Check each line of the material below, and copy it if it holds the string "rect".

═══ Provided data ═══

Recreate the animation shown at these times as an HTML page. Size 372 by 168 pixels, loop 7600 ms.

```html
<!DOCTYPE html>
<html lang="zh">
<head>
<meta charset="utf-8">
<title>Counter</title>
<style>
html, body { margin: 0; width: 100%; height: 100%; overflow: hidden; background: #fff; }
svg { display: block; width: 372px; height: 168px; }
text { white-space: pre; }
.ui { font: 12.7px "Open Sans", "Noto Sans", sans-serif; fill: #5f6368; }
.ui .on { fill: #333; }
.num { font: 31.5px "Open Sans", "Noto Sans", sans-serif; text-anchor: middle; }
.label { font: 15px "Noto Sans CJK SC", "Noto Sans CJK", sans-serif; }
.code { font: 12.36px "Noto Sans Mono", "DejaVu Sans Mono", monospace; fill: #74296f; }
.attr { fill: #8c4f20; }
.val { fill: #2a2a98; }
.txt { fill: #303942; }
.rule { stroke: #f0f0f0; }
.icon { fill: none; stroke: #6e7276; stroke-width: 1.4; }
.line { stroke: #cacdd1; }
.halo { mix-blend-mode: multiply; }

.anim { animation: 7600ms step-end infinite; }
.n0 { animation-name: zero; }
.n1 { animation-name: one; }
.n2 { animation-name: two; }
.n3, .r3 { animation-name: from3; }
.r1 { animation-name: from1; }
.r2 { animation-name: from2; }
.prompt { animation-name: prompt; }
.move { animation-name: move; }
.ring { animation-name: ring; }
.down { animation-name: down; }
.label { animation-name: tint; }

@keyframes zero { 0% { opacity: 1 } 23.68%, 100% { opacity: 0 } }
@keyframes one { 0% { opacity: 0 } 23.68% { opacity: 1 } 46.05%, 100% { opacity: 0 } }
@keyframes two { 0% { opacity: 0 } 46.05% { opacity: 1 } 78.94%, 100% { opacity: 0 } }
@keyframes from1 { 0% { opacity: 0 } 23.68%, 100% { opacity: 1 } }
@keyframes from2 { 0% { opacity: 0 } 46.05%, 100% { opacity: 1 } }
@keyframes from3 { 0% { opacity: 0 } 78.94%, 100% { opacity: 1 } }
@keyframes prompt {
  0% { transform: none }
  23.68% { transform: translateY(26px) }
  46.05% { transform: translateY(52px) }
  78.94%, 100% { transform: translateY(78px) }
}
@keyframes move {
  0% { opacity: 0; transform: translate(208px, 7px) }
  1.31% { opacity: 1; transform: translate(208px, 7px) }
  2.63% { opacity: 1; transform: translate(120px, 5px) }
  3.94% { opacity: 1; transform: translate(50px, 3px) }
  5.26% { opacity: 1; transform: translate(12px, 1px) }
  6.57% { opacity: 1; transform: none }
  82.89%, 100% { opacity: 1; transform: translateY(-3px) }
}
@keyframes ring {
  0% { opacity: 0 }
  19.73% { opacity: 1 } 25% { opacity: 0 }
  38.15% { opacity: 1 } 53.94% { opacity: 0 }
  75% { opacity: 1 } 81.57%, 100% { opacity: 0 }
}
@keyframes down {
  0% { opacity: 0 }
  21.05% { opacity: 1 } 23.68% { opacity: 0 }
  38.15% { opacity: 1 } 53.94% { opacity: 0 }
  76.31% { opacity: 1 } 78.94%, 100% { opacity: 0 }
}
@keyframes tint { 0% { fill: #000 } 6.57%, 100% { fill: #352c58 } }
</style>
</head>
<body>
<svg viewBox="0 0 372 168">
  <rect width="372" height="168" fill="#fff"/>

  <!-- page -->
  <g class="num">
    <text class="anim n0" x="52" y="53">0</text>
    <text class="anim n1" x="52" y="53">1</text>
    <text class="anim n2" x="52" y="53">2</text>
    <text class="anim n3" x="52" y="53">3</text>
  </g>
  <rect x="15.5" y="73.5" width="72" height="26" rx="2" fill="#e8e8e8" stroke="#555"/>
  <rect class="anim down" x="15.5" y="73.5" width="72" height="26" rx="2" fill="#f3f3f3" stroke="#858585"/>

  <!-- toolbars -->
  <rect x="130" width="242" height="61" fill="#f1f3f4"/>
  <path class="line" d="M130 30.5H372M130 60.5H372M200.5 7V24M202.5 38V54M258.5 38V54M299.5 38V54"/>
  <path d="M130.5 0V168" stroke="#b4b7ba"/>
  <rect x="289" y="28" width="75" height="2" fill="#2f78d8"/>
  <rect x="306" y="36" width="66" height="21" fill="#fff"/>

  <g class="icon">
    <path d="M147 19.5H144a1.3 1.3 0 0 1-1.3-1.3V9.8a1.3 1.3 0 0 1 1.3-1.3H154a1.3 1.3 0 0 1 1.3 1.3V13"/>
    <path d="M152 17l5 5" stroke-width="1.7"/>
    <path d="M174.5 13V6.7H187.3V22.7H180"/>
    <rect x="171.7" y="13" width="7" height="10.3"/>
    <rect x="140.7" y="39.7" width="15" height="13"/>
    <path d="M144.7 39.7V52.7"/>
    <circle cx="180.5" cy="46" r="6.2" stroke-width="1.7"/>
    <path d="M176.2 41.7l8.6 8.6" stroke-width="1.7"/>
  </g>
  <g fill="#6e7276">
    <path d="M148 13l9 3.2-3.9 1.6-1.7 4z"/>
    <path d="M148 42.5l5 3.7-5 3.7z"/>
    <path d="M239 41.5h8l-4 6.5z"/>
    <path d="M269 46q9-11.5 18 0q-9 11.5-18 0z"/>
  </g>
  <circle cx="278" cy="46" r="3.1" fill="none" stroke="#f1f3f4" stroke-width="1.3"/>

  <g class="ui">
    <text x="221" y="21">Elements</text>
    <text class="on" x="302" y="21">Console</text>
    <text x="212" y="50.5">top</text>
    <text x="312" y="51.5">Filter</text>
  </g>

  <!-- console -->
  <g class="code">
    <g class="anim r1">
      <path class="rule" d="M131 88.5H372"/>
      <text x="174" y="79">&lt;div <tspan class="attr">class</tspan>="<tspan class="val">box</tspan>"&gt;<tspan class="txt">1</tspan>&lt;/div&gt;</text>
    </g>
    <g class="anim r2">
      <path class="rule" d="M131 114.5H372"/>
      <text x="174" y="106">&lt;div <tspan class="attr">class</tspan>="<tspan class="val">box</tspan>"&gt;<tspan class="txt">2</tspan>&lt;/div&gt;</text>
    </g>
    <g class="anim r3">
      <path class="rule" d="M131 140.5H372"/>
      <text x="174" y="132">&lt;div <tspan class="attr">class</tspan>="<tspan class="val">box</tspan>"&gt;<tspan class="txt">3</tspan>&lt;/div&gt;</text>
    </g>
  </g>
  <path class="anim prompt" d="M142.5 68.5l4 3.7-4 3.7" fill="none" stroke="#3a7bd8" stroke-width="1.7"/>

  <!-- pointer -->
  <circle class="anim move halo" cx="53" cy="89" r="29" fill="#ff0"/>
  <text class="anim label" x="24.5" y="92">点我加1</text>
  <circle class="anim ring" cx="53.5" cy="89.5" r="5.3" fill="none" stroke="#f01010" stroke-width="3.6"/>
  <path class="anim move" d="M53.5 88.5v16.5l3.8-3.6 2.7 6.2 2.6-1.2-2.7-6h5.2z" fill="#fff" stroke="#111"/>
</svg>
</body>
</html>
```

═══

**Expected answer:**
  <rect width="372" height="168" fill="#fff"/>
  <rect x="15.5" y="73.5" width="72" height="26" rx="2" fill="#e8e8e8" stroke="#555"/>
  <rect class="anim down" x="15.5" y="73.5" width="72" height="26" rx="2" fill="#f3f3f3" stroke="#858585"/>
  <rect x="130" width="242" height="61" fill="#f1f3f4"/>
  <rect x="289" y="28" width="75" height="2" fill="#2f78d8"/>
  <rect x="306" y="36" width="66" height="21" fill="#fff"/>
    <rect x="171.7" y="13" width="7" height="10.3"/>
    <rect x="140.7" y="39.7" width="15" height="13"/>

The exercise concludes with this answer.